REQUIRED WORK
Give again, exactly as written, each line of the material below starting at the line that contains "16px; line-height: 19px;" and ending at the line that contains "<h1>Global Design Solutions". Both ends count, and no other line does.
===== DATA EXTRACTS =====
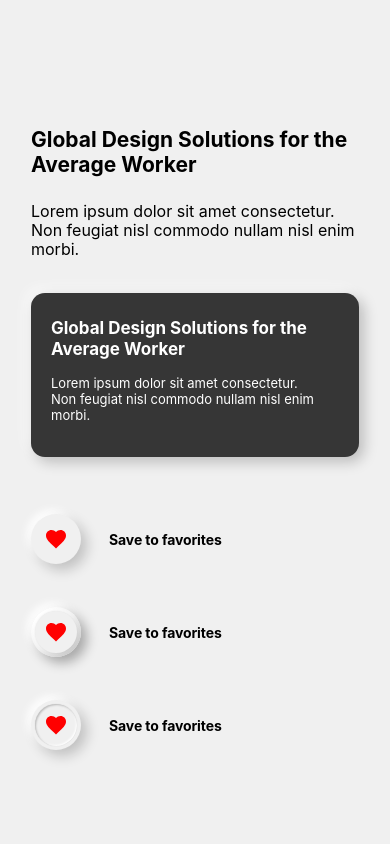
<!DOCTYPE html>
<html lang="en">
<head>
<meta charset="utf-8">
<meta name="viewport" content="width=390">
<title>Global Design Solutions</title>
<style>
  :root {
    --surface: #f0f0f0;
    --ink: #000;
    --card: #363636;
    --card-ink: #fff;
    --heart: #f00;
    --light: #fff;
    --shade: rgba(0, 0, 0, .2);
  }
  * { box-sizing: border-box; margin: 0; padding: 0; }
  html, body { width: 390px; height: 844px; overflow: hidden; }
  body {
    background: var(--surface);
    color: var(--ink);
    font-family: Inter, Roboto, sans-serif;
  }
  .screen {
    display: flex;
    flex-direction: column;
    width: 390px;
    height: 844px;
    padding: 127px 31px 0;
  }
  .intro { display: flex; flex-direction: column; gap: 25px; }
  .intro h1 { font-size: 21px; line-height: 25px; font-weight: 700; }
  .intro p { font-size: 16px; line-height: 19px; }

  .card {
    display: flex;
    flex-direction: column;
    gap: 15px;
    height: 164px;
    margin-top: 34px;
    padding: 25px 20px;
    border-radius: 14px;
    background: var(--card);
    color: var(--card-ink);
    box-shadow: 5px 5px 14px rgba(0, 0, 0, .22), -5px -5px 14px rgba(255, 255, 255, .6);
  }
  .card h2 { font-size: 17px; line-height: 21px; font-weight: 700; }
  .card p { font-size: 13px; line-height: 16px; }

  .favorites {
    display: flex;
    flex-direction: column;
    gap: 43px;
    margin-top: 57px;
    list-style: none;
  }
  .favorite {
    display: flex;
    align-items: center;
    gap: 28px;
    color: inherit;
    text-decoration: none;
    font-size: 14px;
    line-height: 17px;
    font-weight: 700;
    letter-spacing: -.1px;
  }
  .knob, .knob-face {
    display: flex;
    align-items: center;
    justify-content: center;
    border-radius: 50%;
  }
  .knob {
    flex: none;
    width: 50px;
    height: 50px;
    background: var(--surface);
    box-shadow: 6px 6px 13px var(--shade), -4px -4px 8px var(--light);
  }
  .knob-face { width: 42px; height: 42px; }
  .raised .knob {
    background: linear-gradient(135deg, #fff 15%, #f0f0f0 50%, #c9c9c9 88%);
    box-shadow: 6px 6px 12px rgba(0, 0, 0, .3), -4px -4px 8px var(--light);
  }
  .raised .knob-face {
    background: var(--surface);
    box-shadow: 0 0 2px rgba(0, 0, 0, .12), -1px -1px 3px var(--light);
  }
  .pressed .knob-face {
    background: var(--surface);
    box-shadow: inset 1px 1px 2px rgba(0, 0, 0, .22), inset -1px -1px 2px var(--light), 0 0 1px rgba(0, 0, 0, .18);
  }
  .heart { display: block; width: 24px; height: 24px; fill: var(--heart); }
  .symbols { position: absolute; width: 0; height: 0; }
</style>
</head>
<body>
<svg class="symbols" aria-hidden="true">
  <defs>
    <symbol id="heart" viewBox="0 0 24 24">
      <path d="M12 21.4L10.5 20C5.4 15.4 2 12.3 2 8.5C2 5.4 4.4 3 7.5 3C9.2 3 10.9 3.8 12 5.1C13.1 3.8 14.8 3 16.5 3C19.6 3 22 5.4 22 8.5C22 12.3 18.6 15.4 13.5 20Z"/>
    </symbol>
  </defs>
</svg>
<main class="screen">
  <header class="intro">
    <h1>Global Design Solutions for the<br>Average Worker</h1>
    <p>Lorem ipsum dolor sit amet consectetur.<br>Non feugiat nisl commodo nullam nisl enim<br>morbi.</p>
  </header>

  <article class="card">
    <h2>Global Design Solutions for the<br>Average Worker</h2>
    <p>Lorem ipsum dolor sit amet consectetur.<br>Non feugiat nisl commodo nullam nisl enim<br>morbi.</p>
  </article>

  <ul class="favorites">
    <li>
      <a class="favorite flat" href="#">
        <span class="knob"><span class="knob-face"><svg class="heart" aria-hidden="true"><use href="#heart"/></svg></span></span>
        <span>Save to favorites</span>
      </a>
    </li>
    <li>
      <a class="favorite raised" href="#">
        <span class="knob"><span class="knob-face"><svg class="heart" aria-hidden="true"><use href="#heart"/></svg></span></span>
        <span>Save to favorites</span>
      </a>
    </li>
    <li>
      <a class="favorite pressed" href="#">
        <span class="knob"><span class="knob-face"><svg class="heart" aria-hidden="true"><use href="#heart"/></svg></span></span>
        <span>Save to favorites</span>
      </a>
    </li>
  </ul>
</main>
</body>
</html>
=====
===== DATA EXTRACTS =====
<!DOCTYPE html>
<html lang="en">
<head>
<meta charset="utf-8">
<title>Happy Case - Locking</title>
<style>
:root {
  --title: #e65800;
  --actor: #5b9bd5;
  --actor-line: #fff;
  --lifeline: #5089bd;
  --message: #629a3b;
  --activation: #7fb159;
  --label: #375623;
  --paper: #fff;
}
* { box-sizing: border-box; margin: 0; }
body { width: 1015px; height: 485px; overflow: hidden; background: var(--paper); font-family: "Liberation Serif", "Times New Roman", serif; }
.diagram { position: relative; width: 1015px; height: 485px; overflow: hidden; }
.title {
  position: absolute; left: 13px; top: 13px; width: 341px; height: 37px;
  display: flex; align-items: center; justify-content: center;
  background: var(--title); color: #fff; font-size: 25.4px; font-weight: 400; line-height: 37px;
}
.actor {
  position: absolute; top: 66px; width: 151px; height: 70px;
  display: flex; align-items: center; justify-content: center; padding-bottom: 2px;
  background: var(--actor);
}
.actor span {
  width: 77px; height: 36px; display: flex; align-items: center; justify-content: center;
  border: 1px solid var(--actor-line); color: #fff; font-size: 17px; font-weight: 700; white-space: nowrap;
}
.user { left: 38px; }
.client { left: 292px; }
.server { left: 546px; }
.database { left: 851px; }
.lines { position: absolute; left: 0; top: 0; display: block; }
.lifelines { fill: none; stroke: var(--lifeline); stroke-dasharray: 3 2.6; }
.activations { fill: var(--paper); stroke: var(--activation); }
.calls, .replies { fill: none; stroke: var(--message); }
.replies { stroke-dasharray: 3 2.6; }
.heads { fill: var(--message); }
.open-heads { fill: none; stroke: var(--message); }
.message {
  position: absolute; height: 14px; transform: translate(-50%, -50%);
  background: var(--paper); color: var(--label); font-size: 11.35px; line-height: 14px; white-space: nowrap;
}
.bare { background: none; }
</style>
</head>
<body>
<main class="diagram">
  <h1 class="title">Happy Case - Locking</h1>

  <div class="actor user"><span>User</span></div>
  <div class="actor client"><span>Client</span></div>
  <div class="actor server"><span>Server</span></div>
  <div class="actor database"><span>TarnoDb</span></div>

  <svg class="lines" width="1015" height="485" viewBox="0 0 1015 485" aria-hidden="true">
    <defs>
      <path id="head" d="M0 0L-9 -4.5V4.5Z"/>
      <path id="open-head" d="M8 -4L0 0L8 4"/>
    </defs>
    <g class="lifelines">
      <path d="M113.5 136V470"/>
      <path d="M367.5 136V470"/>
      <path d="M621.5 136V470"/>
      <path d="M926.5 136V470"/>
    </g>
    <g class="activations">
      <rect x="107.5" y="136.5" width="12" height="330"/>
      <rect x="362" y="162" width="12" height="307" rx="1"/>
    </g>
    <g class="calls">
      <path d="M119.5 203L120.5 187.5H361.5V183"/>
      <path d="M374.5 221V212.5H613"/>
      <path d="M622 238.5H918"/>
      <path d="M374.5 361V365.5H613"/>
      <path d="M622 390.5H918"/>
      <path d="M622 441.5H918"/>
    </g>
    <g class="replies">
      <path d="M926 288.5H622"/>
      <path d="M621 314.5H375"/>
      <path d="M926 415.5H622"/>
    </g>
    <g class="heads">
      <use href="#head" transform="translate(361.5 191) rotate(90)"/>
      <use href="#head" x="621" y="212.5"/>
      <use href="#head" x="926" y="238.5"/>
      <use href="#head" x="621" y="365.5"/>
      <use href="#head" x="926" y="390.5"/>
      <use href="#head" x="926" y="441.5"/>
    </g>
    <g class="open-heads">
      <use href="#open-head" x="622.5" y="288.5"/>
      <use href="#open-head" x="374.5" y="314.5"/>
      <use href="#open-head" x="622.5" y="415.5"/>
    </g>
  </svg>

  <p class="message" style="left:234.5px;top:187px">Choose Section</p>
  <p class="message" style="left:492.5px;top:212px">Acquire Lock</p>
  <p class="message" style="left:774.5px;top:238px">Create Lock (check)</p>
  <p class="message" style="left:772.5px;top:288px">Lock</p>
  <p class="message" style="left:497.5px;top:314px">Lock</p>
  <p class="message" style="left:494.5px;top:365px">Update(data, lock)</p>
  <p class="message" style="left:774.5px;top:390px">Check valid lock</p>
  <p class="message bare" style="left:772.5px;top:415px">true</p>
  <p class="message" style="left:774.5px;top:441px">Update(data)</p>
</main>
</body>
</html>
=====
RESULT
  .intro p { font-size: 16px; line-height: 19px; }

  .card {
    display: flex;
    flex-direction: column;
    gap: 15px;
    height: 164px;
    margin-top: 34px;
    padding: 25px 20px;
    border-radius: 14px;
    background: var(--card);
    color: var(--card-ink);
    box-shadow: 5px 5px 14px rgba(0, 0, 0, .22), -5px -5px 14px rgba(255, 255, 255, .6);
  }
  .card h2 { font-size: 17px; line-height: 21px; font-weight: 700; }
  .card p { font-size: 13px; line-height: 16px; }

  .favorites {
    display: flex;
    flex-direction: column;
    gap: 43px;
    margin-top: 57px;
    list-style: none;
  }
  .favorite {
    display: flex;
    align-items: center;
    gap: 28px;
    color: inherit;
    text-decoration: none;
    font-size: 14px;
    line-height: 17px;
    font-weight: 700;
    letter-spacing: -.1px;
  }
  .knob, .knob-face {
    display: flex;
    align-items: center;
    justify-content: center;
    border-radius: 50%;
  }
  .knob {
    flex: none;
    width: 50px;
    height: 50px;
    background: var(--surface);
    box-shadow: 6px 6px 13px var(--shade), -4px -4px 8px var(--light);
  }
  .knob-face { width: 42px; height: 42px; }
  .raised .knob {
    background: linear-gradient(135deg, #fff 15%, #f0f0f0 50%, #c9c9c9 88%);
    box-shadow: 6px 6px 12px rgba(0, 0, 0, .3), -4px -4px 8px var(--light);
  }
  .raised .knob-face {
    background: var(--surface);
    box-shadow: 0 0 2px rgba(0, 0, 0, .12), -1px -1px 3px var(--light);
  }
  .pressed .knob-face {
    background: var(--surface);
    box-shadow: inset 1px 1px 2px rgba(0, 0, 0, .22), inset -1px -1px 2px var(--light), 0 0 1px rgba(0, 0, 0, .18);
  }
  .heart { display: block; width: 24px; height: 24px; fill: var(--heart); }
  .symbols { position: absolute; width: 0; height: 0; }
</style>
</head>
<body>
<svg class="symbols" aria-hidden="true">
  <defs>
    <symbol id="heart" viewBox="0 0 24 24">
      <path d="M12 21.4L10.5 20C5.4 15.4 2 12.3 2 8.5C2 5.4 4.4 3 7.5 3C9.2 3 10.9 3.8 12 5.1C13.1 3.8 14.8 3 16.5 3C19.6 3 22 5.4 22 8.5C22 12.3 18.6 15.4 13.5 20Z"/>
    </symbol>
  </defs>
</svg>
<main class="screen">
  <header class="intro">
    <h1>Global Design Solutions for the<br>Average Worker</h1>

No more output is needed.